Stored items:

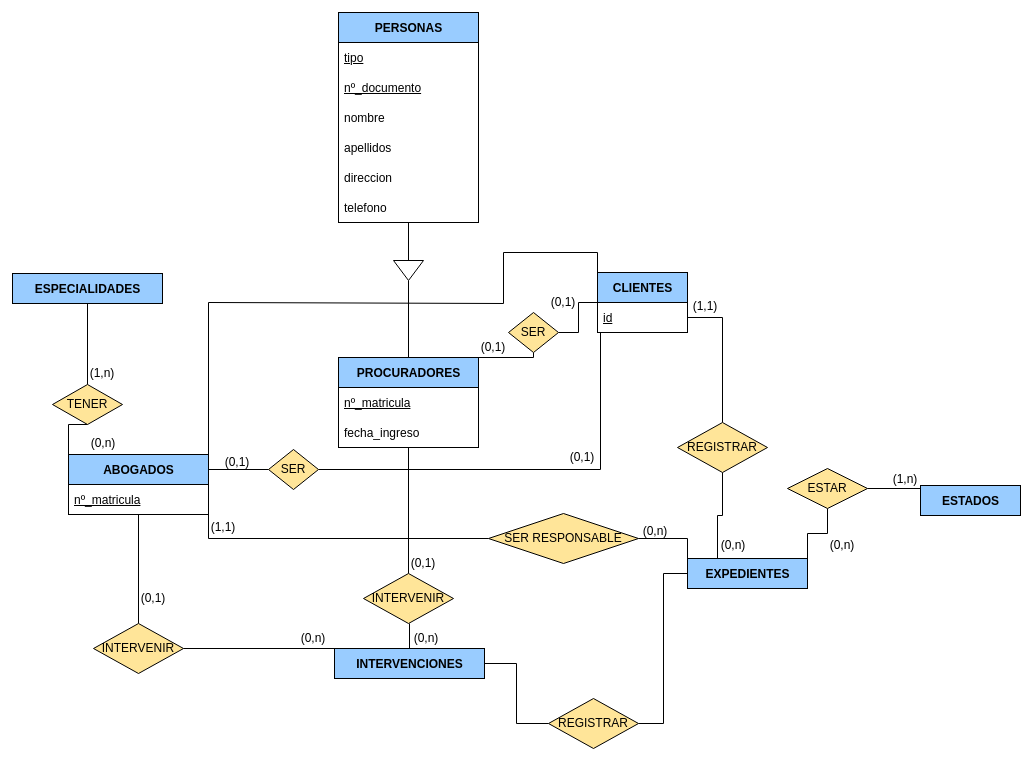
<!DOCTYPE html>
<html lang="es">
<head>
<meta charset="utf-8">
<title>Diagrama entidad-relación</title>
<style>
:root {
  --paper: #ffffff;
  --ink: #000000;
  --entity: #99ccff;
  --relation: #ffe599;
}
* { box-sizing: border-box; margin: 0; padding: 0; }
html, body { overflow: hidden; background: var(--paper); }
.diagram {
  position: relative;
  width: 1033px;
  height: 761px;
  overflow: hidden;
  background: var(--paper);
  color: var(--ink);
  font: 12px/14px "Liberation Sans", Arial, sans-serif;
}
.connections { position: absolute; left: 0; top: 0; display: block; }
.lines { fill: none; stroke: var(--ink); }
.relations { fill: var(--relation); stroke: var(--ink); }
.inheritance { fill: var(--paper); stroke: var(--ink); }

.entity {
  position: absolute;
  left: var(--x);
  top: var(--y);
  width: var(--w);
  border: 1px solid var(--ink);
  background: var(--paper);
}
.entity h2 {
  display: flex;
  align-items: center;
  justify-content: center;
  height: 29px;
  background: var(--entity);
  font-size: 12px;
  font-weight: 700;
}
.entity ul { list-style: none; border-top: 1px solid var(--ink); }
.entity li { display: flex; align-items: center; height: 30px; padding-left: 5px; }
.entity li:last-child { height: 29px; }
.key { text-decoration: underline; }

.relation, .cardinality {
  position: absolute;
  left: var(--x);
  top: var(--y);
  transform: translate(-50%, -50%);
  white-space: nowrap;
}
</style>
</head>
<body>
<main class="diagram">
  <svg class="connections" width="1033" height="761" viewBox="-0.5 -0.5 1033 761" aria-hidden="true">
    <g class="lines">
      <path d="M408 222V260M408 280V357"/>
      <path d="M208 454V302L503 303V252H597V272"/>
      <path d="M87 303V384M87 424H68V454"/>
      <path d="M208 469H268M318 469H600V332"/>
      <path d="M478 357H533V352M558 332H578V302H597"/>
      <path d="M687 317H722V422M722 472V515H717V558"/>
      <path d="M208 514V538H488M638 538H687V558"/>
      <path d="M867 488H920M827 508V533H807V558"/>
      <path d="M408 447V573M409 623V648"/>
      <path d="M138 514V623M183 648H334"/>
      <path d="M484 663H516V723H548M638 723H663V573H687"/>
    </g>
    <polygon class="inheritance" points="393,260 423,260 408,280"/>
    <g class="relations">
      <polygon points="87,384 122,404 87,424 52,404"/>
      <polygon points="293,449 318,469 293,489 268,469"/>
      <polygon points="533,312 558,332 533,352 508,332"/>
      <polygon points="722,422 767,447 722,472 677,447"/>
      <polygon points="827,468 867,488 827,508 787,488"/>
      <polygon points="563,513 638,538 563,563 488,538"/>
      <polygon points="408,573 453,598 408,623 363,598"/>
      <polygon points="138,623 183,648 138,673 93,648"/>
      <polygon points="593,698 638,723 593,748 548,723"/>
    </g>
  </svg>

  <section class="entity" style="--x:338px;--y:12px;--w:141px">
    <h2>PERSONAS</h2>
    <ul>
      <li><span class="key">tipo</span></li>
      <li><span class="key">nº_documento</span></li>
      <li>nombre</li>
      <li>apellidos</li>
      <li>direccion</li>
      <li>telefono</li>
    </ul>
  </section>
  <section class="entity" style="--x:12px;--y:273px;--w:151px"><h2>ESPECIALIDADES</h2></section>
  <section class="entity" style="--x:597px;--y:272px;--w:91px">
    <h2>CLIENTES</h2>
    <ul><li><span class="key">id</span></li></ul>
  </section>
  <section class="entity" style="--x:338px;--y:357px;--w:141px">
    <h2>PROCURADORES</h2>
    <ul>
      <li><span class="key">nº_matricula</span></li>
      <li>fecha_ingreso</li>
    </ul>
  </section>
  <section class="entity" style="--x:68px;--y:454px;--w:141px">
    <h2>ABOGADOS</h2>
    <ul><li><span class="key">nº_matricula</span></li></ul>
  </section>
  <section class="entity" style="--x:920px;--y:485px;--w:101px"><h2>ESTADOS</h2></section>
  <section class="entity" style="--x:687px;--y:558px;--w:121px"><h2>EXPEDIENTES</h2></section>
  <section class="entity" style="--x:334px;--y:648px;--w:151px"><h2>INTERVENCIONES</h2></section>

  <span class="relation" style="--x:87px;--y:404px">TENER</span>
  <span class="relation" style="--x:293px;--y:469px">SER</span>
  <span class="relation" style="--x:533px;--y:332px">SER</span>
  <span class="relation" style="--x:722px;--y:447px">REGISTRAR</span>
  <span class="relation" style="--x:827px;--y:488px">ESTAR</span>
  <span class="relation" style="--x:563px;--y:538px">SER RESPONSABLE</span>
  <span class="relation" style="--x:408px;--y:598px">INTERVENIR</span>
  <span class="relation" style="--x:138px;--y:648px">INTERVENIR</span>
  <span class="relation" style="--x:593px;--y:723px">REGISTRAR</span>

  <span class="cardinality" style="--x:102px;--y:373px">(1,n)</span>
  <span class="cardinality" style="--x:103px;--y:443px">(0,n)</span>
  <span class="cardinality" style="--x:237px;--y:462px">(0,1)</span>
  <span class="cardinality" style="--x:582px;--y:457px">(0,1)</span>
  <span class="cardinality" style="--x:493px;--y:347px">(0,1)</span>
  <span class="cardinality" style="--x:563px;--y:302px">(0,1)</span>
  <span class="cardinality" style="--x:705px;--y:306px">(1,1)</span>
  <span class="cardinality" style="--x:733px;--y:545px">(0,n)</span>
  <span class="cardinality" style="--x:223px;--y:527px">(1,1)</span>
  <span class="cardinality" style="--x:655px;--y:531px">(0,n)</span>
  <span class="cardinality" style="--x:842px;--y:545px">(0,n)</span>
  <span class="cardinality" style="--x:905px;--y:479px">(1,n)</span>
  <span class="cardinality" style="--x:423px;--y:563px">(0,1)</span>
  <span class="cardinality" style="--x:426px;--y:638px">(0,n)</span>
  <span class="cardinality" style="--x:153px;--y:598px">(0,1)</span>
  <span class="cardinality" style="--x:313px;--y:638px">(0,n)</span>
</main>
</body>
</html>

(TASK INSTRUCTIONS) List, from the entries above, every line in which the word "points" shows up.

(WRITTEN SOLUTION)
    <polygon class="inheritance" points="393,260 423,260 408,280"/>
      <polygon points="87,384 122,404 87,424 52,404"/>
      <polygon points="293,449 318,469 293,489 268,469"/>
      <polygon points="533,312 558,332 533,352 508,332"/>
      <polygon points="722,422 767,447 722,472 677,447"/>
      <polygon points="827,468 867,488 827,508 787,488"/>
      <polygon points="563,513 638,538 563,563 488,538"/>
      <polygon points="408,573 453,598 408,623 363,598"/>
      <polygon points="138,623 183,648 138,673 93,648"/>
      <polygon points="593,698 638,723 593,748 548,723"/>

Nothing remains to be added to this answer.